*Problem statement*
Filter the listing below, keeping every line that holds "pyramid".

*Records shown*

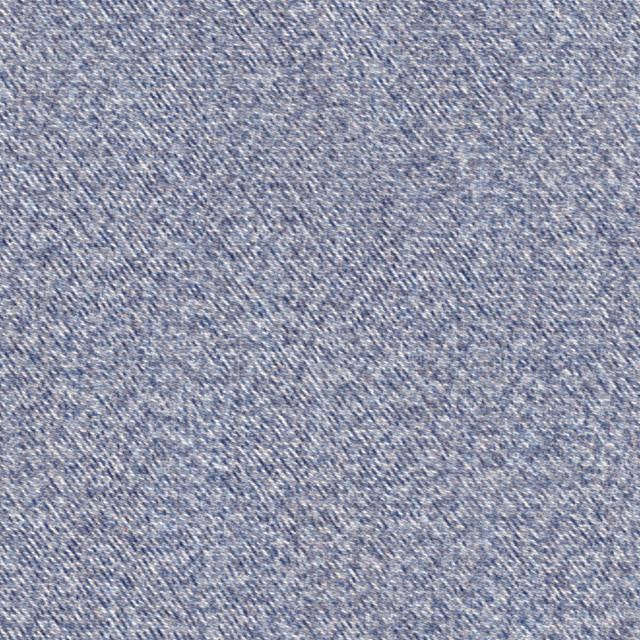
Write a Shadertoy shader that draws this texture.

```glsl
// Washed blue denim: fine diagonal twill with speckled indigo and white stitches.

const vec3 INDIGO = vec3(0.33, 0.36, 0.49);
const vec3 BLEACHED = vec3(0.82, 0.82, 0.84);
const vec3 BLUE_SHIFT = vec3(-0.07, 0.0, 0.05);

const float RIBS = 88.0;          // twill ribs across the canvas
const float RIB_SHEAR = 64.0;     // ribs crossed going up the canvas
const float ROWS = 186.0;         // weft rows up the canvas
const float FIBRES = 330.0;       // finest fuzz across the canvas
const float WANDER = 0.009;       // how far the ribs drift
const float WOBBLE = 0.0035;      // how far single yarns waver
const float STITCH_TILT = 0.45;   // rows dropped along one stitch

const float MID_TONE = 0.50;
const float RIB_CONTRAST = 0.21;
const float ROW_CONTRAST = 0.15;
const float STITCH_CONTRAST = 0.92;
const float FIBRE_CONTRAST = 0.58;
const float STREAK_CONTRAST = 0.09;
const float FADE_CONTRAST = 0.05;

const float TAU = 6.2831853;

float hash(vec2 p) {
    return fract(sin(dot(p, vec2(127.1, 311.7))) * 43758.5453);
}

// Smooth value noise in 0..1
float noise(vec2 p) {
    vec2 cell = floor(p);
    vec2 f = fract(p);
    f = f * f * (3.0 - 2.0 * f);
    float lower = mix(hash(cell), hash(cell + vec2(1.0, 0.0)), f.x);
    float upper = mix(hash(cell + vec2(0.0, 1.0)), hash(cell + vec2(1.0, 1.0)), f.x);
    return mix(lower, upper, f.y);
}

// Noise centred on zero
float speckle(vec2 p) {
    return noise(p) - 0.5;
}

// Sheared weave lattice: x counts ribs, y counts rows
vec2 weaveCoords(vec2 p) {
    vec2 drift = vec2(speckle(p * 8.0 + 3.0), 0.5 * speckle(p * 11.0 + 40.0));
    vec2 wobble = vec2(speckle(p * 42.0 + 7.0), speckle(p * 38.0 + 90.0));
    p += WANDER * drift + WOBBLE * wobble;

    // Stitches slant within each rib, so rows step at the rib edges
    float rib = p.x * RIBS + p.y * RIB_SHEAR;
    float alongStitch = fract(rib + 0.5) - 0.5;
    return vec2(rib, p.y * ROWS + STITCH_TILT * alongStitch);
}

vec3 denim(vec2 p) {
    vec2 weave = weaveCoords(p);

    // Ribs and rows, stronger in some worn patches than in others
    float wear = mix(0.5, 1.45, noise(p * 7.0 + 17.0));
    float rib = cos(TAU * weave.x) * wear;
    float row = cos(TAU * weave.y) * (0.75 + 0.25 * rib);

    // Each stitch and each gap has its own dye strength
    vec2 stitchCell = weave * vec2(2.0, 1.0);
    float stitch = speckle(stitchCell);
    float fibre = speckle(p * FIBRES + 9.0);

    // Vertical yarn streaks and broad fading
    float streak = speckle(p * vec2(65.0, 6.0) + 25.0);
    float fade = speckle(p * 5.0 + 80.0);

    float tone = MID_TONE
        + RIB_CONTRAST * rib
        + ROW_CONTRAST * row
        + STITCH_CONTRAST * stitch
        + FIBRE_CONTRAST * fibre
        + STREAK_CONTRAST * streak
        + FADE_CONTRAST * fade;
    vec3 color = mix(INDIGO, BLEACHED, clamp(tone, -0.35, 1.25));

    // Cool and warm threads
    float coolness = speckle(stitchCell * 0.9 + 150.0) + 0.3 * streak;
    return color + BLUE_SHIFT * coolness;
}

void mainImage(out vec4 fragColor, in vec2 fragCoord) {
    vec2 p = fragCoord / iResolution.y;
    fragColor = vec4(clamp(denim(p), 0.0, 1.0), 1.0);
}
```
...
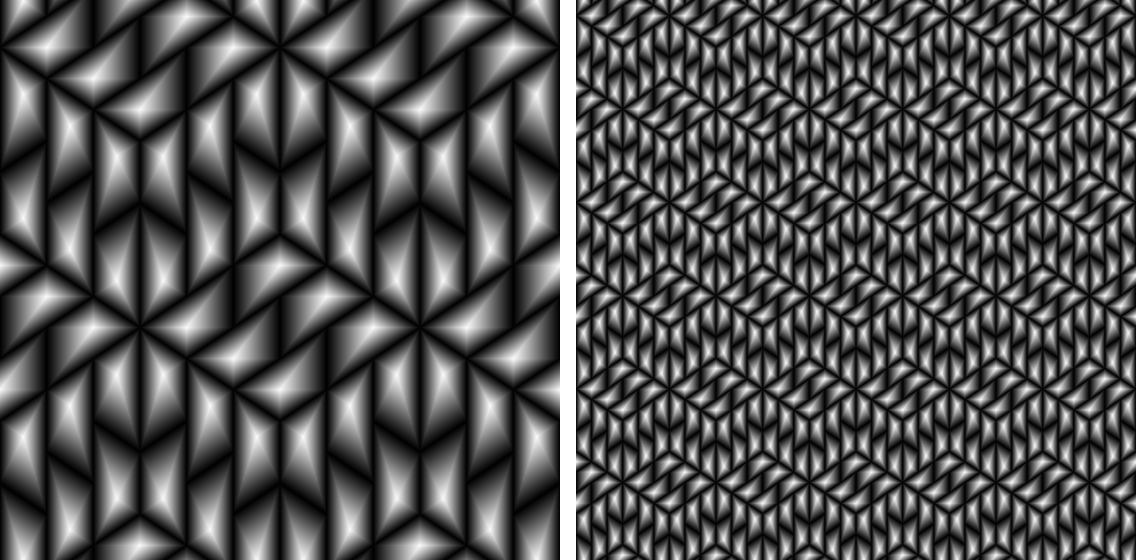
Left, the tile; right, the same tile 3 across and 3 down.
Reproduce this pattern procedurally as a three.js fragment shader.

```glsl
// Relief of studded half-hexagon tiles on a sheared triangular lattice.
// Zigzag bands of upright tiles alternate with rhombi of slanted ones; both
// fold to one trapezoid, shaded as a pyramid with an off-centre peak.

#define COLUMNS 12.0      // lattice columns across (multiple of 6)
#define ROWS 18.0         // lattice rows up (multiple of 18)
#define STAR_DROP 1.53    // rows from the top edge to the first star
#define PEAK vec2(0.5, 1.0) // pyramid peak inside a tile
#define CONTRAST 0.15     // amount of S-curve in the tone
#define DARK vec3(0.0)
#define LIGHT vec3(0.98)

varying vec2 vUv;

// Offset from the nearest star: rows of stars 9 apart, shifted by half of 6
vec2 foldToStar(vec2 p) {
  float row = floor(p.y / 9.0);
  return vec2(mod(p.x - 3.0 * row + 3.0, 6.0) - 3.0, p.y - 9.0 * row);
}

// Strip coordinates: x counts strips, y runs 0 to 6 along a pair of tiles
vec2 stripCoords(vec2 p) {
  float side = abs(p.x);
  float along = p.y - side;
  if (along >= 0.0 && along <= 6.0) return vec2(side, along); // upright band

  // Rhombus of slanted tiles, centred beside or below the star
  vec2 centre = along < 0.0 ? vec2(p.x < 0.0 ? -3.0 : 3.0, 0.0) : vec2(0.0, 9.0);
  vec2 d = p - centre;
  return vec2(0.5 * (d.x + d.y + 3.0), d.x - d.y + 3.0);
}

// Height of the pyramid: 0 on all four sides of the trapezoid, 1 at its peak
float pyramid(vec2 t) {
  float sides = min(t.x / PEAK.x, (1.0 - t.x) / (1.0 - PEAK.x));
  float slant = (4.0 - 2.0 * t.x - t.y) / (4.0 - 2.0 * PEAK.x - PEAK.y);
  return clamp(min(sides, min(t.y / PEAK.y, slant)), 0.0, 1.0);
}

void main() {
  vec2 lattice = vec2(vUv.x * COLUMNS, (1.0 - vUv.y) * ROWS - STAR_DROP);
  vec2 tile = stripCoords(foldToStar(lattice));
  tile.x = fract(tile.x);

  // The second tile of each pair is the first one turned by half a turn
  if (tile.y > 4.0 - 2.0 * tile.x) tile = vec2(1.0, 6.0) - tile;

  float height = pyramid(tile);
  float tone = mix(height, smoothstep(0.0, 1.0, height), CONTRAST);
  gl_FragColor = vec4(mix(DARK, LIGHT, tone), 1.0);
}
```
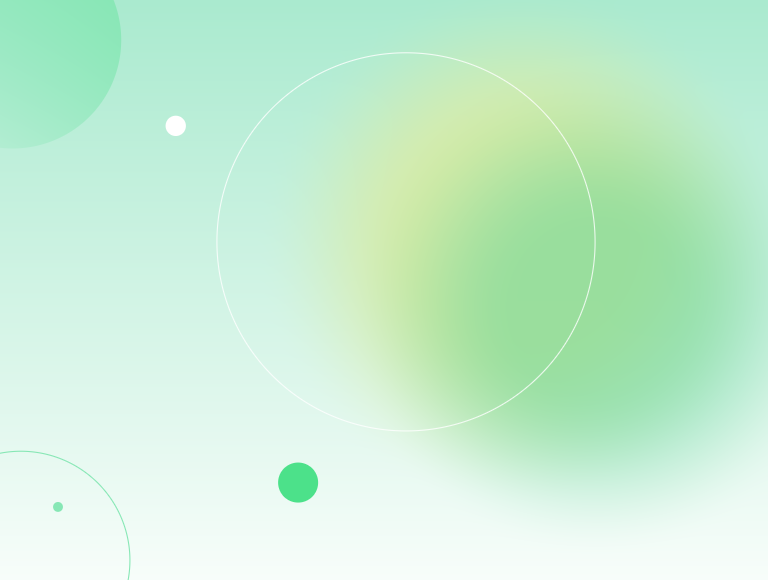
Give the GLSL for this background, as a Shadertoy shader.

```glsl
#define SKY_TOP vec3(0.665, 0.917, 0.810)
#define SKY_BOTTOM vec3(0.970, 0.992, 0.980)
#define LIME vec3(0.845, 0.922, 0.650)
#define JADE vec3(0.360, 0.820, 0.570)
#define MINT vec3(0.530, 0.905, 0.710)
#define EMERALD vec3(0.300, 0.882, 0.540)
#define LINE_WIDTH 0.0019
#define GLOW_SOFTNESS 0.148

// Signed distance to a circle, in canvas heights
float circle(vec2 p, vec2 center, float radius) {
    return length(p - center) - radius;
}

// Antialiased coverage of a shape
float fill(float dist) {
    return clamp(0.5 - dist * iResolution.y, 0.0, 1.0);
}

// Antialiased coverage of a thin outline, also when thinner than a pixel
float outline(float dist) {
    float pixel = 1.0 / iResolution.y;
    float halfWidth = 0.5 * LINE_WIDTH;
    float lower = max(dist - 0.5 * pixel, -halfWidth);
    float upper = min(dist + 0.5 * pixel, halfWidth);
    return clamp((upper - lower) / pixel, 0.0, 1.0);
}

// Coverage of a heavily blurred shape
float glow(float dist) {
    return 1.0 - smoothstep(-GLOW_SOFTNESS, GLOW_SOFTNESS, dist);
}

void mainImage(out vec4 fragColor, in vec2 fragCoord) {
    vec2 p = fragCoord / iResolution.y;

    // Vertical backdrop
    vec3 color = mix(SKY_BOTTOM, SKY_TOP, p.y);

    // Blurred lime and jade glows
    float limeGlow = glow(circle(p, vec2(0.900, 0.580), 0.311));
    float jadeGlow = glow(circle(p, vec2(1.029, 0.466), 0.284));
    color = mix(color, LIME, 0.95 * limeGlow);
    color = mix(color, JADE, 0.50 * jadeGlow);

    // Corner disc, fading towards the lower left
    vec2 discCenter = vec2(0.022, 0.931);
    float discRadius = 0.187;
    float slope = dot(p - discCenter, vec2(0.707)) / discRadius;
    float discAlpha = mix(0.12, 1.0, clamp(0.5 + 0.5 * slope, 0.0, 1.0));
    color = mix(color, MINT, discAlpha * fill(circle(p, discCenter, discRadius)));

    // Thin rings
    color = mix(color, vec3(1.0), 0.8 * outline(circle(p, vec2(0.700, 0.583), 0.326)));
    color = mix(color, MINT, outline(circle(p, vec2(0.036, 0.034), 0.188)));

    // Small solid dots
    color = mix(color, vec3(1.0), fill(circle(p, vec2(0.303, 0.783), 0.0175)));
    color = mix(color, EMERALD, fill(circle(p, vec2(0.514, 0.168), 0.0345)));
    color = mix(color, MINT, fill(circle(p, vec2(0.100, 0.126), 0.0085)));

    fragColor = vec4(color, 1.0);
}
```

*Task answer*
// fold to one trapezoid, shaded as a pyramid with an off-centre peak.
#define PEAK vec2(0.5, 1.0) // pyramid peak inside a tile
// Height of the pyramid: 0 on all four sides of the trapezoid, 1 at its peak
float pyramid(vec2 t) {
  float height = pyramid(tile);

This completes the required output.